Archive for July, 2009

Toward a Low-Cost, Clean Energy Policy

Friday, July 31st, 2009

is the title of a luncheon seminar held at the American Enterprise Institute on July 29, which I attended.  The announcement from AEI is as follows:

Current proposals in Congress would transition the United States toward a less carbon-intensive energy future by using mandatory caps on fossil fuel energy production. Yet renewable energy sources—often touted by policymakers as the panacea for resource scarcity and global warming—currently provide only 3 percent of the energy Americans consume. The role of nuclear power as a source of emissions-free electricity is often ignored. Do we have the technology to meet our energy needs with renewables? Are renewables realistic replacements for coal, petroleum, and natural gas? Can renewable energy alternatives—such as wind, solar, and geothermal energy—be practical and economically reasonable by midcentury? And what are the consequences of using renewable energy production that must occupy vast areas of the American landscape? Policymakers must weigh the potential environmental and economic costs of transitioning to clean and renewable energy sources.

Senator Lamar Alexander (R-Tenn.) will discuss his ideas on how to provide affordable, clean energy for Americans, which include doubling the number of nuclear power plants, electrifying new vehicles, and creating a series of mini Manhattan Projects to develop cost-effective and reliable renewables. Professor emeritus Daniel B. Botkin of the University of California, Santa Barbara, and AEI resident scholar Kenneth P. Green will offer comments.

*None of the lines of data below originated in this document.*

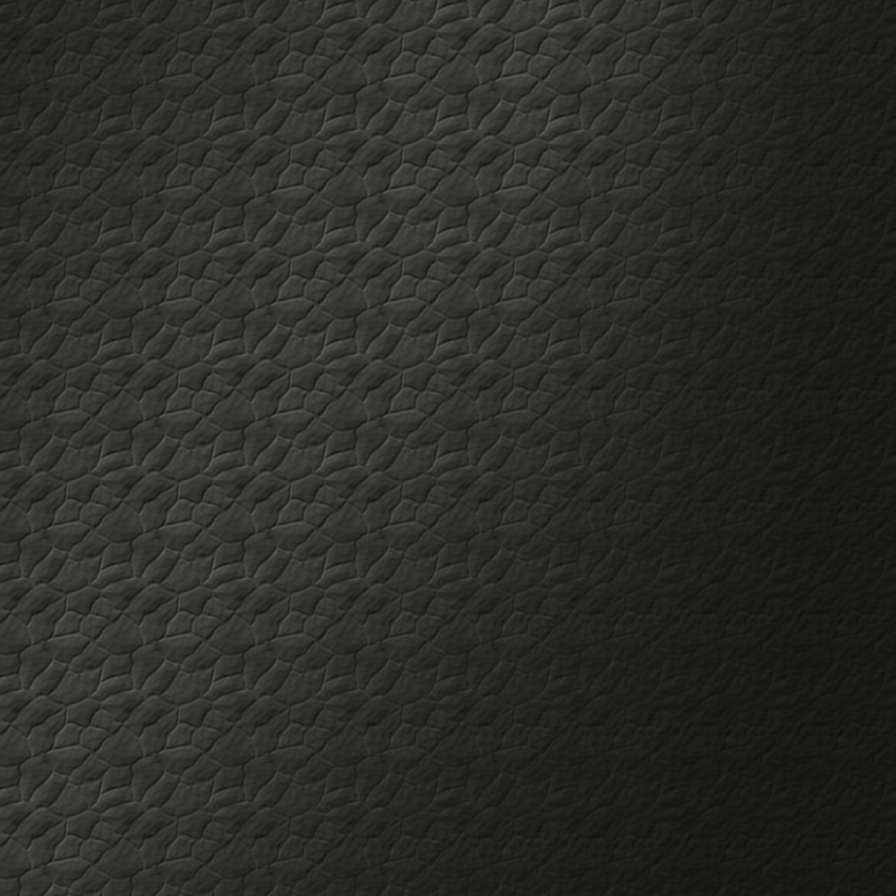
This texture is drawn by a WebGL 1 fragment shader. Its source:

```glsl
precision highp float;

uniform vec2 u_resolution;

const float REPEATS = 8.0;
const vec2 CELLS = vec2(4.0, 4.0);
const vec2 LIGHT_DIR = vec2(-0.55, 0.83);
const vec2 STRETCH_DIR = vec2(0.84, 0.54);
const vec3 LEATHER_TINT = vec3(1.0, 1.0, 0.95);
const vec3 RIM_TINT = vec3(1.0, 1.0, 0.82);

vec2 hash2(vec2 cell, vec2 period) {
  vec2 p = mod(cell, period);
  vec2 k = vec2(dot(p, vec2(127.1, 311.7)), dot(p, vec2(269.5, 183.3)));
  return fract(sin(k) * 43758.55);
}

float gradientDot(vec2 cell, vec2 offset, vec2 period) {
  return dot(hash2(cell, period) * 2.0 - 1.0, offset);
}

// Gradient noise that wraps after the given period
float gradientNoise(vec2 p, vec2 period) {
  vec2 i = floor(p);
  vec2 f = p - i;
  vec2 u = f * f * f * (f * (f * 6.0 - 15.0) + 10.0);
  vec2 e = vec2(1.0, 0.0);
  float low = mix(gradientDot(i, f, period),
                  gradientDot(i + e.xy, f - e.xy, period), u.x);
  float high = mix(gradientDot(i + e.yx, f - e.yx, period),
                   gradientDot(i + e.xx, f - e.xx, period), u.x);
  return mix(low, high, u.y);
}

// Vector to a wrapped cell seed, in a metric that stretches cells diagonally
vec2 seedOffset(vec2 cell, vec2 p, vec2 period) {
  vec2 v = cell + hash2(cell, period) - p;
  return v - 0.32 * STRETCH_DIR * dot(v, STRETCH_DIR);
}

// Distance to the nearest border between Voronoi cells
float borderDistance(vec2 p, vec2 period) {
  vec2 home = floor(p);
  vec2 nearest = vec2(100.0);
  for (int y = -2; y <= 2; y++) {
    for (int x = -2; x <= 2; x++) {
      vec2 r = seedOffset(home + vec2(float(x), float(y)), p, period);
      if (dot(r, r) < dot(nearest, nearest)) nearest = r;
    }
  }
  float border = 100.0;
  for (int y = -2; y <= 2; y++) {
    for (int x = -2; x <= 2; x++) {
      vec2 r = seedOffset(home + vec2(float(x), float(y)), p, period);
      vec2 gap = r - nearest;
      if (dot(gap, gap) > 0.0001) {
        border = min(border, dot(0.5 * (r + nearest), normalize(gap)));
      }
    }
  }
  return border;
}

float scaleBorder(vec2 tile) {
  vec2 period = CELLS * 2.0;
  vec2 p = tile * period;
  vec2 wobble = vec2(gradientNoise(p, period),
                     gradientNoise(p + vec2(3.5, 1.5), period));
  return borderDistance(tile * CELLS + 0.2 * wobble, CELLS);
}

// Round pores plus fibres that run up to the right
float grainHeight(vec2 tile) {
  vec2 fibre = vec2(tile.x + tile.y, tile.y - tile.x) * vec2(6.0, 13.0);
  return gradientNoise(tile * 13.0, vec2(13.0))
       + 0.6 * gradientNoise(tile * 24.0, vec2(24.0))
       + 0.7 * gradientNoise(fibre, vec2(6.0, 13.0));
}

// Diagonal band of light, falling off faster to the lower right
float sheen(vec2 uv) {
  float across = dot(uv, vec2(0.81, -0.59)) + 0.08;
  float width = across > 0.0 ? 0.42 : 0.52;
  float band = exp(-across * across / (width * width));
  return band * (1.0 - 0.75 * smoothstep(0.58, 1.0, uv.x));
}

void main() {
  vec2 uv = gl_FragCoord.xy / u_resolution;
  vec2 tile = uv * REPEATS;
  float pixel = REPEATS * CELLS.x / u_resolution.x;
  float glow = sheen(uv);

  // Domed scales lit from the upper left
  vec2 towardLight = LIGHT_DIR * 0.024;
  float border = scaleBorder(tile);
  float litBorder = scaleBorder(tile + towardLight);
  float slope = smoothstep(0.0, 0.36, border) - smoothstep(0.0, 0.36, litBorder);

  // Fine grain and uneven dye
  float grain = grainHeight(tile) - grainHeight(tile + towardLight * 0.8);
  float dye = gradientNoise(tile * 4.0, vec2(4.0));

  // Dark creases with a pale rim on their lower side
  float crease = 1.0 - smoothstep(0.01, 0.05 + pixel, border);
  float rim = 1.0 - smoothstep(0.01, 0.045 + pixel, litBorder);
  float wear = smoothstep(-0.35, 0.25, dye);

  float relief = mix(0.3, 1.0, glow);
  float level = mix(0.098, 0.222, glow);
  float shade = 1.0 + relief * (0.34 * slope + 0.24 * dye - 0.32 * crease);
  shade += mix(0.42, 0.26, glow) * grain;
  vec3 color = LEATHER_TINT * level * shade;
  color += RIM_TINT * level * 0.38 * relief * rim * mix(0.3, 1.0, wear);
  gl_FragColor = vec4(color, 1.0);
}
```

The event was recorded.  If it is not already published on the AEI website (aei.org), it soon will be.  I will discuss some of the issues that were presented at this luncheon shortly, but I highly recommend the video.

HEK

Dominion Pilot Smart Grid Project in Charlottesville, VA

Monday, July 6th, 2009

According to Dominion:

Charlottesville is the first city in Virginia and one of the first in the nation where homes and businesses will be equipped with “smart meters” that will make the delivery of electricity more efficient and less costly and will lay the groundwork for a “smart grid.”

On June 16, 2009, Dominion Virginia Power executives joined Gov. Timothy M. Kaine and local officials to announce the company is launching an approximately $20 million program – SmartGrid Charlottesville – to install about 46,500 “smart meters” in the city of Charlottesville and Albermarle County by the end of the year (http://www.dom.com/about/conservation/smartgrid-charlottesville.jsp).

My reaction is, “it’s about time,” having seen that there was the technology to provide such metering in the 1970s, albeit at a much less advanced stage than current capabilities.  There are some interesting rate base and pricing issues that I will cover in another post.

HEK